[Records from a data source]

################

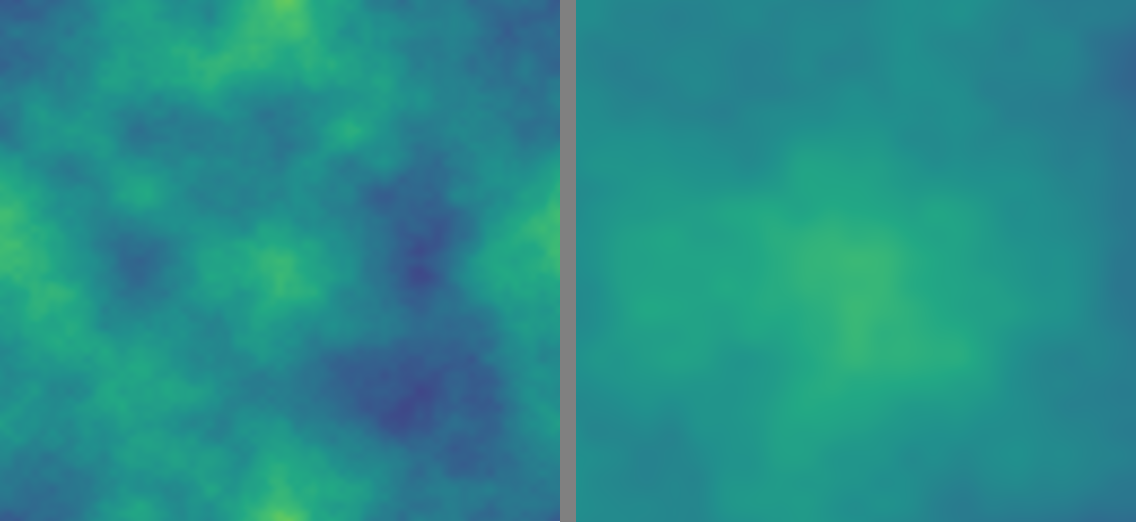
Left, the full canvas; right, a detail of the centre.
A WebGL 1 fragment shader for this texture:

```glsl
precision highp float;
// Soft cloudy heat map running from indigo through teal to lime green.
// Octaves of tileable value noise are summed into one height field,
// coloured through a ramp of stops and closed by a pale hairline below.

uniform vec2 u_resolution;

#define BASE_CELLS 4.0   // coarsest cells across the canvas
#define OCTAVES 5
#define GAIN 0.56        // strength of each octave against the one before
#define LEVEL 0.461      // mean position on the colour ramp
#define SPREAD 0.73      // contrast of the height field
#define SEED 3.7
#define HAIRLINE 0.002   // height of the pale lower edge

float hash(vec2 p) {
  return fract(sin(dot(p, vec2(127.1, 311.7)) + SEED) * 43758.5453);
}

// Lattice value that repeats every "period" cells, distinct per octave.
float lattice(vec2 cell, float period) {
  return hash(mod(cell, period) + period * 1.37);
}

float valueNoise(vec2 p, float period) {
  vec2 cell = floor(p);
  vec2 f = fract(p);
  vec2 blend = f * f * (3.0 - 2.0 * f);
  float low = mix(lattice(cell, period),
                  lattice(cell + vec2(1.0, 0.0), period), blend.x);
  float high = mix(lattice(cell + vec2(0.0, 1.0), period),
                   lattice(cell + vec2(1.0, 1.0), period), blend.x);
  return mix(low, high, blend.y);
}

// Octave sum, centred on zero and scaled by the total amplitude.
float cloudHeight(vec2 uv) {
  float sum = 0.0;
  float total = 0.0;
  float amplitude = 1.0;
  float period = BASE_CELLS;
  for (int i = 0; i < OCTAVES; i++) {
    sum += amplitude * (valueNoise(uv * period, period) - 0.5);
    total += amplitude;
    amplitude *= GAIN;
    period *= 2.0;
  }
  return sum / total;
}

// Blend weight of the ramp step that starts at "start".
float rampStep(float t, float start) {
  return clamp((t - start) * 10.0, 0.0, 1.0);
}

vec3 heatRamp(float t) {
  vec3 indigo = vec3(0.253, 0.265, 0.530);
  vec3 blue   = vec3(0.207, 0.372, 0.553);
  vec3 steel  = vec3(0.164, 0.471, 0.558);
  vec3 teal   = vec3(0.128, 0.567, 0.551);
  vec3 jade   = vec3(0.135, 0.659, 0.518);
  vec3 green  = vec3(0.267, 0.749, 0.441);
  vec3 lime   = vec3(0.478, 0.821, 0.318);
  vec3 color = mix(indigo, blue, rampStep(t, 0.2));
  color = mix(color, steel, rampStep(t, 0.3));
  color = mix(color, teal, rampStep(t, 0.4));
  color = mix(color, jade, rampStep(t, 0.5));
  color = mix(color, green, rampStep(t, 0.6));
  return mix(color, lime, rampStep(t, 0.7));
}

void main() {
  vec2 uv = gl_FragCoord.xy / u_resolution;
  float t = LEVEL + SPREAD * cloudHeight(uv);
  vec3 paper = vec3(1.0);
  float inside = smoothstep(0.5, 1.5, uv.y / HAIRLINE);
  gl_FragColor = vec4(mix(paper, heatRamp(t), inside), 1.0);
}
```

################

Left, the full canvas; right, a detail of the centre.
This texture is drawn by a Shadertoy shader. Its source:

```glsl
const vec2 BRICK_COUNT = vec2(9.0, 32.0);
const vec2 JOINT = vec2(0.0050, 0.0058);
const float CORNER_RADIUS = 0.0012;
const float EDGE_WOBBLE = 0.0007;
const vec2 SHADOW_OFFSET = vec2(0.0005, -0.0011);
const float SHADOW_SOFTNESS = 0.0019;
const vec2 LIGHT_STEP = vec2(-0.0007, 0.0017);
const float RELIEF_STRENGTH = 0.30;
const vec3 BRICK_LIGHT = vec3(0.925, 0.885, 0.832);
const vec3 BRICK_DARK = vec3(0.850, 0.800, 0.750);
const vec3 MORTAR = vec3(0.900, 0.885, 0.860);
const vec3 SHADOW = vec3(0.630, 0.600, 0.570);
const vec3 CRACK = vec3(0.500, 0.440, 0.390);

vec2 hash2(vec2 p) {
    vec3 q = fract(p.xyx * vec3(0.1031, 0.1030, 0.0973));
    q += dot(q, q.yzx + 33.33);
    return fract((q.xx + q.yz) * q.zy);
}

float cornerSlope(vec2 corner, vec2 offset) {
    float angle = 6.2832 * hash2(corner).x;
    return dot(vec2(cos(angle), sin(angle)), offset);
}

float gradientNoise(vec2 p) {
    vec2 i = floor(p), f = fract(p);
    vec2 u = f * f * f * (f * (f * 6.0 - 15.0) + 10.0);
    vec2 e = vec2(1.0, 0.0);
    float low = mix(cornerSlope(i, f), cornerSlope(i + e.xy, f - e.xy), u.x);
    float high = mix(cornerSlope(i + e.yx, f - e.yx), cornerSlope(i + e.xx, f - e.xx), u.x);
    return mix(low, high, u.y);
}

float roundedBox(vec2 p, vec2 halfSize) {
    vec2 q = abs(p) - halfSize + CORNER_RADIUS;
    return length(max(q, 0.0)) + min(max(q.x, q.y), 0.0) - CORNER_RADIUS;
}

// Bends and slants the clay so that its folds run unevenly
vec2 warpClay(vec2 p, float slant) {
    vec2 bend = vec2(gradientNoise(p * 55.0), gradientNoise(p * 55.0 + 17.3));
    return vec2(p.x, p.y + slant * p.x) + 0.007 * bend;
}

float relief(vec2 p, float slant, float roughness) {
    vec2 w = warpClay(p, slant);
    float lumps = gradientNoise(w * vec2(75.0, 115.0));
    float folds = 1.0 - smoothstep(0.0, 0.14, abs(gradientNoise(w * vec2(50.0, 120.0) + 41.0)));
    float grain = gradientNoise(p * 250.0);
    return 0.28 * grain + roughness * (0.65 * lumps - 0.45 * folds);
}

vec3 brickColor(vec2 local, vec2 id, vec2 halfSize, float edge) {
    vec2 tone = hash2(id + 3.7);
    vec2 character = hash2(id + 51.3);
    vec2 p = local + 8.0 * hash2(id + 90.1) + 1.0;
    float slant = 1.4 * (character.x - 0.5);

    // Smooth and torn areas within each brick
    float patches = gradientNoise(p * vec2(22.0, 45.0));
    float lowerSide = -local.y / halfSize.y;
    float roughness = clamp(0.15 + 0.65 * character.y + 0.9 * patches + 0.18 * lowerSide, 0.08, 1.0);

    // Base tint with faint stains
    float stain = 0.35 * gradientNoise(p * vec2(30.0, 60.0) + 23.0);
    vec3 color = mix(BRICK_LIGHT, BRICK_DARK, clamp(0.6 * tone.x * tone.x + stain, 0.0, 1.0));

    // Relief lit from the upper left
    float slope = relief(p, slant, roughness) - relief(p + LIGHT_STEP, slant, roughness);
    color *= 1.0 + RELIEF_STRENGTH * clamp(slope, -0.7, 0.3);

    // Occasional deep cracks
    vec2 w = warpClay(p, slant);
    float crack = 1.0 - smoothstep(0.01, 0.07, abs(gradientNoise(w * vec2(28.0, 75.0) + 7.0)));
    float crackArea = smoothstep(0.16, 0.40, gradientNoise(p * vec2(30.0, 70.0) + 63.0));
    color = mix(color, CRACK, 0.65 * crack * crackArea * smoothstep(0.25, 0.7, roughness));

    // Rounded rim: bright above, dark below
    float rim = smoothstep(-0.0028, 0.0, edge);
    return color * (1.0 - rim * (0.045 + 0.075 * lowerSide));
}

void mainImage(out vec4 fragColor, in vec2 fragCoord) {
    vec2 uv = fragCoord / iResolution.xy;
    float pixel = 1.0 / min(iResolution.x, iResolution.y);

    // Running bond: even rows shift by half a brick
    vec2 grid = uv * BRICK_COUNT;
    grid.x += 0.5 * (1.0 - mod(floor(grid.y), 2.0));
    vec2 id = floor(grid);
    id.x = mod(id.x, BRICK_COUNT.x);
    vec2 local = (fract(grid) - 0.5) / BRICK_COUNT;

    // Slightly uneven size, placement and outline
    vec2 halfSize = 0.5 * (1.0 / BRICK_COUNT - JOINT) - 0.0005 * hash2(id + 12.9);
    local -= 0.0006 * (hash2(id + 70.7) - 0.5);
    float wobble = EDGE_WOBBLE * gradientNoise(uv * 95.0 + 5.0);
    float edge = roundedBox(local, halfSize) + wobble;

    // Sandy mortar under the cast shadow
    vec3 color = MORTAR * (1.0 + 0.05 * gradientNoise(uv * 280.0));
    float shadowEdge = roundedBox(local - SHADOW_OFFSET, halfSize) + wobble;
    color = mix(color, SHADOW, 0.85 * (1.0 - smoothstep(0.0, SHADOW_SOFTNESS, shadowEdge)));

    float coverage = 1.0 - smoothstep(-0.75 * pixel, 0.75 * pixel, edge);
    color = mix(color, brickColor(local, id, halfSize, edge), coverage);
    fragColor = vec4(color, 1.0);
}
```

################

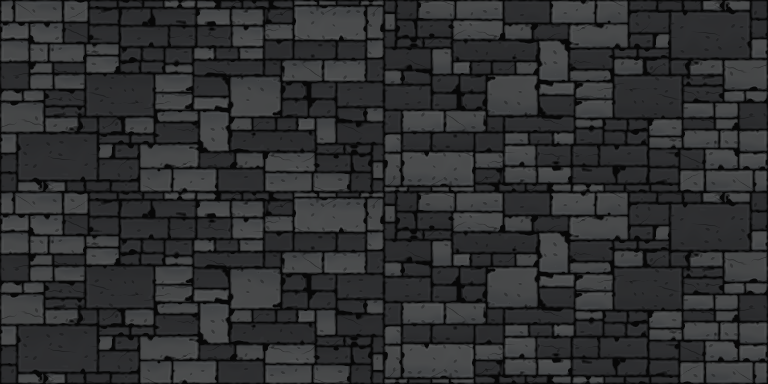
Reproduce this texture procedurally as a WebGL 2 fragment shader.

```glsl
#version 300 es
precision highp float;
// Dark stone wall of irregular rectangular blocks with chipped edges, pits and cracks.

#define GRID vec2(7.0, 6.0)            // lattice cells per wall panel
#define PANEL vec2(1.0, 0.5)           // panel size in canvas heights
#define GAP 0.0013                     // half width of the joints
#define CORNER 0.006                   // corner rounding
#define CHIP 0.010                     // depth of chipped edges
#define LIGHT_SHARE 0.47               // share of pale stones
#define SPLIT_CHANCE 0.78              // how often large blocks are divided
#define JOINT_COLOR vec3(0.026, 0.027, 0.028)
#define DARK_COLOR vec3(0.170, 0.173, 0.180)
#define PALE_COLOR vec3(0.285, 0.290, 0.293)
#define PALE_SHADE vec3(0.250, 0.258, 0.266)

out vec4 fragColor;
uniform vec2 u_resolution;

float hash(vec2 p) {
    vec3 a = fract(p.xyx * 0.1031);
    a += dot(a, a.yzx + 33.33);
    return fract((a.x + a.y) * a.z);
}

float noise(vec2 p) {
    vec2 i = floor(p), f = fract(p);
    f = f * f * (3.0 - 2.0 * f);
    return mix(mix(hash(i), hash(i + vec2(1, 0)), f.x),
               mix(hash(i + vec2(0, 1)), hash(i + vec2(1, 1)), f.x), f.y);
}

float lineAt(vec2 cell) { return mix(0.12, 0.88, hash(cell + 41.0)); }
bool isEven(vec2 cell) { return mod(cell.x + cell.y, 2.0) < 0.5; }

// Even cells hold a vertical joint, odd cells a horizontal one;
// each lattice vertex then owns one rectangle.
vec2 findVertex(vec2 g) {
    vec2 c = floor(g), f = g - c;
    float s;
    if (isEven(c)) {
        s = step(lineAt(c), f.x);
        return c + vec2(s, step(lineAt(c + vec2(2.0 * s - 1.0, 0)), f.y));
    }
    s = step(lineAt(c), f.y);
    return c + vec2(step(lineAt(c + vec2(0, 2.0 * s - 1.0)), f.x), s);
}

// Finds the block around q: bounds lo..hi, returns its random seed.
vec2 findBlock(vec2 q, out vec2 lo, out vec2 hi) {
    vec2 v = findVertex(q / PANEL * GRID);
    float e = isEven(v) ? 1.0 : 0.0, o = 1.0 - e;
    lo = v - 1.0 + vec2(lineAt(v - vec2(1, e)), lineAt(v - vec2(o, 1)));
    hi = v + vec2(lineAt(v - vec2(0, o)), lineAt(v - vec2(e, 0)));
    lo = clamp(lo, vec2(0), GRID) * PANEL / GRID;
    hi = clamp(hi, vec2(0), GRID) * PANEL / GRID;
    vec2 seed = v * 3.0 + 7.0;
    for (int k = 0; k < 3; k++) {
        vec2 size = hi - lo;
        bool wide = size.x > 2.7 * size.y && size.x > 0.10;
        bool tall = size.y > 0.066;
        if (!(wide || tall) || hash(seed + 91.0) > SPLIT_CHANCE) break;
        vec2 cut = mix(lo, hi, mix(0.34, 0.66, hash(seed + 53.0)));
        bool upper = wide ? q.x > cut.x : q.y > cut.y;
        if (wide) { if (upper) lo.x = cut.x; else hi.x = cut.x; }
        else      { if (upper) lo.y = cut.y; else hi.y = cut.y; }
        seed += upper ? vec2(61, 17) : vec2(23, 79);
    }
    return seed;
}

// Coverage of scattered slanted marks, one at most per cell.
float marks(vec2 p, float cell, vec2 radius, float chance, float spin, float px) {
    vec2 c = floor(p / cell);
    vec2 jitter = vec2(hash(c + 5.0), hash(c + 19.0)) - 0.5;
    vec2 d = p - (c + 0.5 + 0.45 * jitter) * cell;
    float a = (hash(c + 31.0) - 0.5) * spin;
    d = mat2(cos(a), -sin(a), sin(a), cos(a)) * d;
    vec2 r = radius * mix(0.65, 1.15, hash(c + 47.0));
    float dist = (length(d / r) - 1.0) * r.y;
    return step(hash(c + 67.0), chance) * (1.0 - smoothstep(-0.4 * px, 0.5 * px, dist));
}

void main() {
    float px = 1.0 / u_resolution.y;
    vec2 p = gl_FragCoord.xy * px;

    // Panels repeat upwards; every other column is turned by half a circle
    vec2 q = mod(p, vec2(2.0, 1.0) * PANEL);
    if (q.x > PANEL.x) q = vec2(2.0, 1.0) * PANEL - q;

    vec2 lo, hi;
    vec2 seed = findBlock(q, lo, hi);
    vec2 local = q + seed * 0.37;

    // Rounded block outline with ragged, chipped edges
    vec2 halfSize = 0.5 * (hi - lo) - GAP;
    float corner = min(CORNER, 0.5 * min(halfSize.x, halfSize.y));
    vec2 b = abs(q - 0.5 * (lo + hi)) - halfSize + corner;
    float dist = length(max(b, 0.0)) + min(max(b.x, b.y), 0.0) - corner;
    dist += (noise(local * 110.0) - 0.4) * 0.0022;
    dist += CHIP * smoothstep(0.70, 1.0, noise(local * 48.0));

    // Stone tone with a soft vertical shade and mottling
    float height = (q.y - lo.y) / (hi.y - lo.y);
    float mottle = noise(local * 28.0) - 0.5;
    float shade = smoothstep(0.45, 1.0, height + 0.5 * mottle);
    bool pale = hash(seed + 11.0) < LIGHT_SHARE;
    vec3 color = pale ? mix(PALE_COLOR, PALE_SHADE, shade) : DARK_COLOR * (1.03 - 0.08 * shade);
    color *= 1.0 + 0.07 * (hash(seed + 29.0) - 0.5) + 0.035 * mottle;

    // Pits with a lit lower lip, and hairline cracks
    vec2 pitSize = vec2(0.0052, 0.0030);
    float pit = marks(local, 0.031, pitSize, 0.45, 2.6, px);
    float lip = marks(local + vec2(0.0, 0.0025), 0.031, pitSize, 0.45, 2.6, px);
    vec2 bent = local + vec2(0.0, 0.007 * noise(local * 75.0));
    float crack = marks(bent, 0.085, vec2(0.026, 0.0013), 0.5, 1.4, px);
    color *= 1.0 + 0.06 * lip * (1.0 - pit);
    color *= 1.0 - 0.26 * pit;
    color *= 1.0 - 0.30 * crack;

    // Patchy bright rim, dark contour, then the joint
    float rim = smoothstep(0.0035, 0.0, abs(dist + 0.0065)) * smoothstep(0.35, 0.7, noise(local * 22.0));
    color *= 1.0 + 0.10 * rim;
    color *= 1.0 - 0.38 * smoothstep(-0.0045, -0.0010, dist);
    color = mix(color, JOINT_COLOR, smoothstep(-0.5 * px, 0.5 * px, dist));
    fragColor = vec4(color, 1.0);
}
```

################

• [TASK] Wherever a line holds the word "lineAt", copy that line out of the entries above.

• [EXERCISE ANSWER]
float lineAt(vec2 cell) { return mix(0.12, 0.88, hash(cell + 41.0)); }
        s = step(lineAt(c), f.x);
        return c + vec2(s, step(lineAt(c + vec2(2.0 * s - 1.0, 0)), f.y));
    s = step(lineAt(c), f.y);
    return c + vec2(step(lineAt(c + vec2(0, 2.0 * s - 1.0)), f.x), s);
    lo = v - 1.0 + vec2(lineAt(v - vec2(1, e)), lineAt(v - vec2(o, 1)));
    hi = v + vec2(lineAt(v - vec2(0, o)), lineAt(v - vec2(e, 0)));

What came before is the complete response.